Quebec's election begins, some Atlantic premiers are in trouble and who will be running for the Green leadership?
Welcome to the Weekly Writ, a round-up of the latest federal and provincial polls, election news and political history that lands in your inbox every Wednesday morning.
Sunday marked the official start of the Quebec election campaign. Voting day will be October 3.
I get it, it isn’t the most suspenseful race ever.
But that doesn’t mean there isn’t a lot at stake in the Quebec vote — both for Quebecers and Canadians as a whole.
While Quebec is no longer at the centre of debate over the state of Canadian federalism (hello, Danielle Smith), what happens in Quebec still has a significant impact on the rest of the country. Beyond the fact that it is home to nearly one-in-four people and about a fifth of Canada’s economy, the issues related to identity and language the swirl around Quebec’s politics have their reverberations in the rest of Canada, too.

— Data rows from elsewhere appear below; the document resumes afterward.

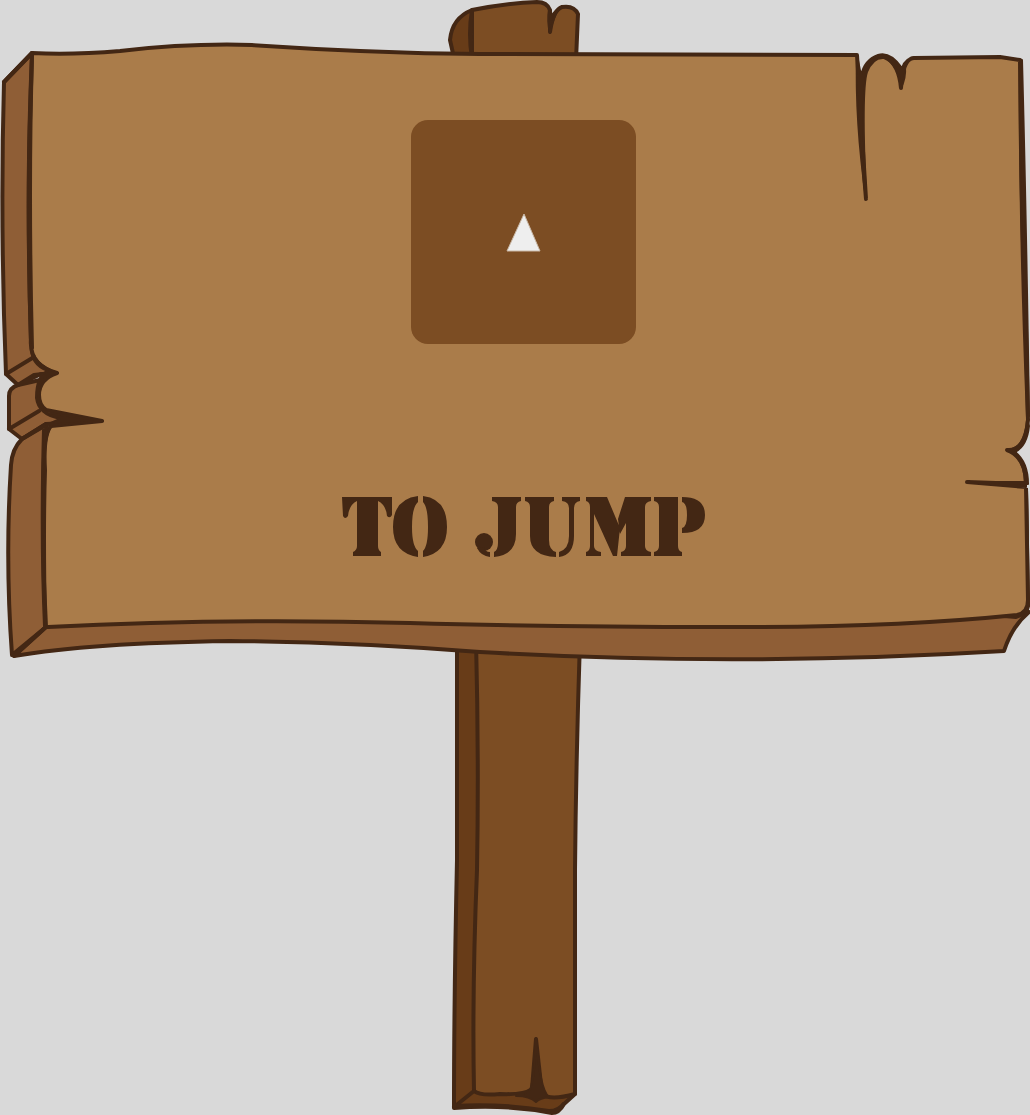
<!DOCTYPE html>
<html lang="en">
<head>
<meta charset="utf-8">
<title>To jump</title>
<style>
:root {
  --backdrop: #d9d9d9;
  --board-face: #aa7c4a;
  --board-edge: #8f5e36;
  --post-face: #7c4d23;
  --post-side: #683c18;
  --ink: #432714;
  --arrow: #eeeeee;
}
* { margin: 0; padding: 0; box-sizing: border-box; }
html, body { width: 1030px; height: 1115px; overflow: hidden; background: var(--backdrop); }
.sign { position: relative; width: 1030px; height: 1115px; overflow: hidden; font-family: "Noto Serif", serif; }
.sign svg { display: block; }
.wood { position: absolute; inset: 0; }
.wood path { stroke: var(--ink); stroke-width: 4; stroke-linejoin: round; stroke-linecap: round; }
.wood .post-face { fill: var(--post-face); }
.wood .post-side { fill: var(--post-side); }
.wood .board-edge { fill: var(--board-edge); }
.wood .board-face { fill: var(--board-face); }
.wood .gap { fill: var(--backdrop); stroke: none; }
.wood .line { fill: none; }
.wood .crack { fill: var(--ink); stroke-width: 2; }
.key { position: absolute; left: 411px; top: 120px; width: 225px; height: 224px; border-radius: 17px; background: var(--post-face); }
.key svg { position: absolute; left: 95px; top: 93px; }
.key polygon { fill: var(--arrow); stroke: #c9b8a6; stroke-width: 1; }
.caption { position: absolute; left: 340px; top: 494px; width: 368px; height: 66px; }
.caption path, .caption circle { fill: var(--ink); }
</style>
</head>
<body>
<main class="sign">
  <svg class="wood" width="1030" height="1115" viewBox="0 0 1030 1115" role="img" aria-label="Wooden signboard on a post">
    <g id="post-top">
      <path class="post-face" d="M472 58V10Q508 3 537 2Q547 2 550 10V32Q553 10 562 7Q574 5 578 14L576 60Z"/>
      <path class="post-side" d="M472 10Q452 18 450 40L454 58H472Q468 34 472 10Z"/>
      <path class="crack" d="M549 9Q547 22 550 33Q553 17 559 9Q552 12 551 20Z"/>
    </g>
    <g id="post">
      <path class="post-side" d="M457 640V860Q454 1000 454 1108Q505 1104 552 1113Q559 1113 564 1104L575 1094V640Z"/>
      <path class="post-face" d="M476 640Q479 760 477 870Q472 990 474 1091Q480 1096 500 1094Q524 1095 532 1089L536 1039L542 1094Q550 1101 575 1094V870Q576 760 580 640Z"/>
      <path class="line" d="M454 1107L474 1091"/>
      <path class="crack" d="M536 1038Q535 1076 530 1090Q526 1095 516 1096Q530 1096 536 1102Q540 1098 549 1097Q540 1090 536 1038Z"/>
      <path class="crack" d="M454 1107Q505 1103 552 1113Q560 1111 563 1103Q558 1110 549 1110Q500 1102 454 1105Z"/>
    </g>
    <g id="board-edges">
      <path class="board-edge" d="M32 53L4 82Q0 225 6 374L18 385L34 375L60 372L40 352Q30 350 31 300Z"/>
      <path class="board-edge" d="M18 385Q9 388 9 396V429L22 439L46 424L102 421L60 380H40Z"/>
      <path class="board-edge" d="M46 424L22 439Q12 449 11 465Q5 560 12 655L46 627L60 560Z"/>
      <path class="board-edge" d="M46 627L14 656Q90 643 230 641Q350 642 480 652Q740 667 1004 651Q1012 626 1029 612L900 600H100Z"/>
    </g>
    <path class="board-face" d="M32 53Q72 55 120 51Q190 43 252 45Q370 53 480 54L857 55L866 199Q857 90 866 69Q874 53 886 57Q899 65 901 88Q903 58 914 58L1000 57L1020 60Q1021 210 1026 330L1028 420Q1025 452 1007 450Q1026 457 1026 484L967 482L1026 487L1028 600Q1028 613 1017 615Q890 628 720 627Q550 627 410 623Q220 618 48 627H46Q42 560 44 490Q42 433 51 426L102 421L46 410Q39 405 39 395Q39 379 57 373Q29 365 31 340Q27 220 30 120Z"/>
    <g id="left-notch">
      <path class="line" d="M32 53L4 82M6 374L34 357M18 385L41 374M9 429L39 411M22 439L46 425M14 656L46 627"/>
      <path class="crack" d="M31 345Q32 364 58 373Q39 375 38 394Q38 408 48 413L103 421L46 425L60 419Q38 415 36 398Q36 375 48 371Q30 365 31 345Z"/>
      <path class="crack" d="M31 55Q25 180 30 345L33 348Q29 190 33 55Z"/>
      <path class="crack" d="M43 430Q40 540 44 626H46Q44 530 46 470Q44 435 52 426Z"/>
    </g>
    <g id="top-cracks">
      <path class="gap" d="M860 57L882 56L864 64ZM896 62L910 57L902 68Z"/>
      <path class="crack" d="M857 55Q855 120 866 199Q861 90 867 72Q873 57 884 58Q899 64 901 88Q906 77 905 67Q908 59 915 57Q905 58 902 68Q890 51 878 55Q864 60 861 76Z"/>
    </g>
    <g id="right-notch">
      <path class="gap" d="M1013 452Q1020 449 1022 445L1021 458ZM995 483L1028 484V488Z"/>
      <path class="crack" d="M1027 420Q1025 449 1007 450Q1024 457 1025 482L967 482L1026 487V484L1000 483L1028 484Q1028 462 1015 452Q1027 446 1029 426Z"/>
      <path class="crack" d="M1020 60Q1019 220 1027 418L1029 416Q1026 210 1022 60Z"/>
      <path class="crack" d="M1027 490Q1029 550 1027 608Q1022 616 1004 617L1016 618Q1030 613 1029 604Z"/>
    </g>
  </svg>

  <div class="key" role="img" aria-label="Up arrow key">
    <svg width="36" height="40" viewBox="0 0 36 40"><polygon points="18,1 34,38 1,38"/></svg>
  </div>

  <h1 class="caption" aria-label="To jump">
    <svg width="368" height="66" viewBox="340 494 368 66" role="img" aria-label="TO JUMP">
      <path id="letter-t" d="M342 497H392V515Q390 519 387 516Q386 505 378 501V546Q378 550 381 552V556H353V552Q357 550 357 546V501Q349 505 348 516Q345 520 343 516Z"/>
      <path id="letter-o" d="M418 496Q393 499 393 527Q393 553 418 557V551Q412 546 412 527Q412 507 418 502ZM423 496Q447 499 447 527Q447 553 423 557V551Q428 546 428 527Q428 507 423 502Z"/>
      <g id="letter-j">
        <circle cx="484" cy="542" r="9"/>
        <path d="M492 497H521V501Q516 502 516 507V534Q516 555 494 557V552Q498 550 498 543V507Q498 502 492 501ZM477 548Q481 556 490 557V552Q485 552 484 547Z"/>
      </g>
      <path id="letter-u" d="M525 497H554V501Q549 502 549 507V540Q549 550 556 552V557Q530 556 530 536V507Q530 502 525 501ZM562 497H580V501Q574 502 574 508V536Q574 555 559 557V552Q569 549 569 536V508Q569 502 562 501Z"/>
      <path id="letter-m" d="M586 497H607L620 528L617 556H613L594 514V546Q594 551 601 552V556H586V552Q590 551 590 546V507Q590 502 586 501ZM625 497H651V501Q645 502 645 507V546Q645 551 651 552V556H621V552Q626 551 626 546V523L620 534L618 519Z"/>
      <path id="letter-p" d="M654 497H678V546Q678 551 682 552V556H654V552Q659 551 659 546V507Q659 502 654 501ZM682 497Q705 497 705 515Q705 533 682 533V528Q687 527 687 515Q687 503 682 502Z"/>
    </svg>
  </h1>
</main>
</body>
</html>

François Legault is the odds-on favourite to win another majority government. But the size of the stamp of approval Quebecers might give him will have a bearing on the rapport de force Legault believes he has when he says he is standing up for Quebec’s interests.
The election could also be the latest chapter in the realignment of Quebec politics away from the old federalist-sovereignist divide and toward more “normal” politics that are split along economic and cultural lines.
Will the Quebec Liberals, bereft of the spectre of independence looming over the province, find a purpose and come out of this election as more than just the party of anglophones and allophones?
Will the Parti Québécois, which has had such an enormous impact on the history of Quebec over the last half century, be hammered with another nail in its coffin?
And will new-ish opposition forces like the left-wing Québec Solidaire and the right-wing Quebec Conservatives replace the parties of the old duopoly?
Don’t tell me this isn’t an election worth watching!
Speaking of which, on Monday I hosted a YouTube livestream in which I laid out the stakes of the election and answered viewer questions. If you missed it, you can watch it here:
I’m also happy to announce that Philippe J. Fournier of 338Canada.com will be joining me throughout the campaign to break down the latest polls and developments. He’ll be on The Writ Podcast this coming Friday and then will join me at the beginning of every week for subscriber-only bonus episodes. If you’re already subscribed, you won’t miss a thing! If you aren’t already subscribed, now’s the time to get off the fence!
Alright, let’s get to this week’s Weekly Writ.
We start with the Green Party leadership, which passes an important milestone today. I also have some news about a just-published political book you’ll want to check out.
Then, I break down the latest polls in Quebec and a series of new numbers out of Atlantic Canada. Which premiers are in trouble and which are sitting pretty?
Finally, I close with a riding profile of a Saskatchewan seat where a provincial byelection has just been called, mark an anniversary for the premier of Nova Scotia and tell the story of a Prince Edward Island election in which voters decided they should go along to get along.